Title: Integrative systems immunology uncovers molecular networks of the cell cycle that stratify COVID-19 severity

J Med Virol. 2023 Jan 4. doi: 10.1002/jmv.28450. Online ahead of print.


Several perturbations in the number of peripheral blood leukocytes, such as neutrophilia and lymphopenia associated with Coronavirus disease 2019 (COVID-19) severity, point to systemic molecular cell cycle alterations during severe acute respiratory syndrome coronavirus-2 (SARS-CoV-2) infection. However, the landscape of cell cycle alterations in COVID-19 remains primarily unexplored. Here, we performed an integrative systems immunology analysis of publicly available proteome and transcriptome data to characterize global changes in the cell cycle signature of COVID-19 patients. We found significantly enriched cell cycle-associated gene co-expression modules and an interconnected network of cell cycle-associated differentially expressed proteins (DEPs) and genes (DEGs) by integrating the molecular data of 1,469 individuals (981 SARS-CoV-2 infected patients and 488 controls [either healthy controls or individuals with other respiratory illnesses]). Among these DEPs and DEGs are several cyclins (CCNs), cell division cycles (CDCs), cyclin-dependent kinases (CDKs), and mini-chromosome maintenance (MCMs) proteins. COVID-19 patients partially shared the expression pattern of some cell cycle-associated genes with other respiratory illnesses but exhibited some specific differential features. Notably, the cell cycle signature predominated in the patients’ blood leukocytes (B, T, and NK cells) and was associated with COVID-19 severity and disease trajectories. These results provide a unique global understanding of distinct alterations in cell cycle-associated molecules in COVID-19 patients, suggesting new putative pathways for therapeutic intervention. This article is protected by copyright. All rights reserved.

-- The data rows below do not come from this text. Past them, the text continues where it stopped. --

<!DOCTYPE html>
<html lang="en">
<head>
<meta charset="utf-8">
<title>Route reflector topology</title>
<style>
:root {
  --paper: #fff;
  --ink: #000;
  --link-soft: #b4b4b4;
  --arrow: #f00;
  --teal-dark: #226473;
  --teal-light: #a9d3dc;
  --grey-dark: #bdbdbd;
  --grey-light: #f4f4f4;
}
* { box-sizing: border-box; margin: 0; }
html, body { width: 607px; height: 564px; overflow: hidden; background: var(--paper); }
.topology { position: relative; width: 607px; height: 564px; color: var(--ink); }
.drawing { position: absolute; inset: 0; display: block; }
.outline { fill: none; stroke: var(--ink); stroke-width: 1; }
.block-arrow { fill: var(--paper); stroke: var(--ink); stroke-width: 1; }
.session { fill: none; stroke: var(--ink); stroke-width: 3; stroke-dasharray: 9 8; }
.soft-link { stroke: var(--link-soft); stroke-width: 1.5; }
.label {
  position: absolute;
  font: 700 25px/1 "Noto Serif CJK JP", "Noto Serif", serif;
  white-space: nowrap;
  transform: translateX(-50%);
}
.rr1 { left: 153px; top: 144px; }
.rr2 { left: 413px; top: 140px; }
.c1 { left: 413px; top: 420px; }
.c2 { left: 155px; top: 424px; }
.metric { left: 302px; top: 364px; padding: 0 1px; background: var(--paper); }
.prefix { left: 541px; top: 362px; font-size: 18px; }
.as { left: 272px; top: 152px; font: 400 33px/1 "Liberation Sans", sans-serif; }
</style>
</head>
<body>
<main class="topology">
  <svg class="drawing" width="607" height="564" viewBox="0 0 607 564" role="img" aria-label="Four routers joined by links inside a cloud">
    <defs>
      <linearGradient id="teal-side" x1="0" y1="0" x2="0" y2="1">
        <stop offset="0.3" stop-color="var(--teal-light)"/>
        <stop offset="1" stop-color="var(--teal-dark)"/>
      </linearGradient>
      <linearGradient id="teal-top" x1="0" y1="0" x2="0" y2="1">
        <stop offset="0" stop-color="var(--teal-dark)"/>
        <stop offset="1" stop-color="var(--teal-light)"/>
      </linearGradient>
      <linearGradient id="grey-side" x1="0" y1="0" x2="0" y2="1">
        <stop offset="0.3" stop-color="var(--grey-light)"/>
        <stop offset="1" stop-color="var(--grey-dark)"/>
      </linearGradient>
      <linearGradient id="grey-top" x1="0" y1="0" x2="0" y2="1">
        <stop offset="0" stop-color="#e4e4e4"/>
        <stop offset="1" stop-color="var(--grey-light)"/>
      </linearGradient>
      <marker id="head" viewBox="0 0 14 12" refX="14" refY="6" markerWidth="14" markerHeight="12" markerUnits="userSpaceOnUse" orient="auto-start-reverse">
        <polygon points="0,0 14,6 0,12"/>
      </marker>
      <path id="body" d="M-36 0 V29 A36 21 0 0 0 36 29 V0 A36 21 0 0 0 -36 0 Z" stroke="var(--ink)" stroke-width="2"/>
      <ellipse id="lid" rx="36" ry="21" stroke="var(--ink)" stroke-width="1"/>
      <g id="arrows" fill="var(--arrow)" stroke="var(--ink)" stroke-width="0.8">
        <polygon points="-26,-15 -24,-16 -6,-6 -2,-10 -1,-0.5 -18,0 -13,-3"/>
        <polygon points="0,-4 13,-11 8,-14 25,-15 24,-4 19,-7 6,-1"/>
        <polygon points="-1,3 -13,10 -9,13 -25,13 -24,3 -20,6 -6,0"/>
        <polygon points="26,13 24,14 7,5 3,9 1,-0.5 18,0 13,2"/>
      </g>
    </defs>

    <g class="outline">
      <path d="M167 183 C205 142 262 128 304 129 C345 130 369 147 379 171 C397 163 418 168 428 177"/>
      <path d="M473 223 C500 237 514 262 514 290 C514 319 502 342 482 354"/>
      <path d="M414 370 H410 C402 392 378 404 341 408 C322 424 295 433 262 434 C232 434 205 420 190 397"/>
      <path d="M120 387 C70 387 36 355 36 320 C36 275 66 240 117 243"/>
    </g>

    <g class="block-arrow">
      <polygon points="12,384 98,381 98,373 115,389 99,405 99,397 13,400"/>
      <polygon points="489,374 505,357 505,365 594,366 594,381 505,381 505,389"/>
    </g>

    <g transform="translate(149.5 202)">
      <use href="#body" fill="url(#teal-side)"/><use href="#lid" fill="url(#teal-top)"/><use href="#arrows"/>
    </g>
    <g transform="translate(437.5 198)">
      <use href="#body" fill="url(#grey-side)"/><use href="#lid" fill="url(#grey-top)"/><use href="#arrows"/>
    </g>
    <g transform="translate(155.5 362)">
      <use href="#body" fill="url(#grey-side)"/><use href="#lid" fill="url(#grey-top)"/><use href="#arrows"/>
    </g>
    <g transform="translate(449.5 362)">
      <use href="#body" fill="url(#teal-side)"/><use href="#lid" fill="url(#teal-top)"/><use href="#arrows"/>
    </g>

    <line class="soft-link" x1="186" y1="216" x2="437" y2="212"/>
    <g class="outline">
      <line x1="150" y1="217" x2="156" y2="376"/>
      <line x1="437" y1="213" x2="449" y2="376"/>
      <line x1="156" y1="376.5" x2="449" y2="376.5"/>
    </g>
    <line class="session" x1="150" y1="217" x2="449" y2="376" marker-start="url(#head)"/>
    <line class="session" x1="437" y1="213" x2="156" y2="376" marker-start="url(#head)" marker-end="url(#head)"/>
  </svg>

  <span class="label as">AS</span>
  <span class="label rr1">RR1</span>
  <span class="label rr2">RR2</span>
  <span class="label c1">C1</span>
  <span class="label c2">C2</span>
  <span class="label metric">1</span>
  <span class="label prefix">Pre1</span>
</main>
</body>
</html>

PMID:36597912 | DOI:10.1002/jmv.28450

By Nevin Manimala

Portfolio Website for Nevin Manimala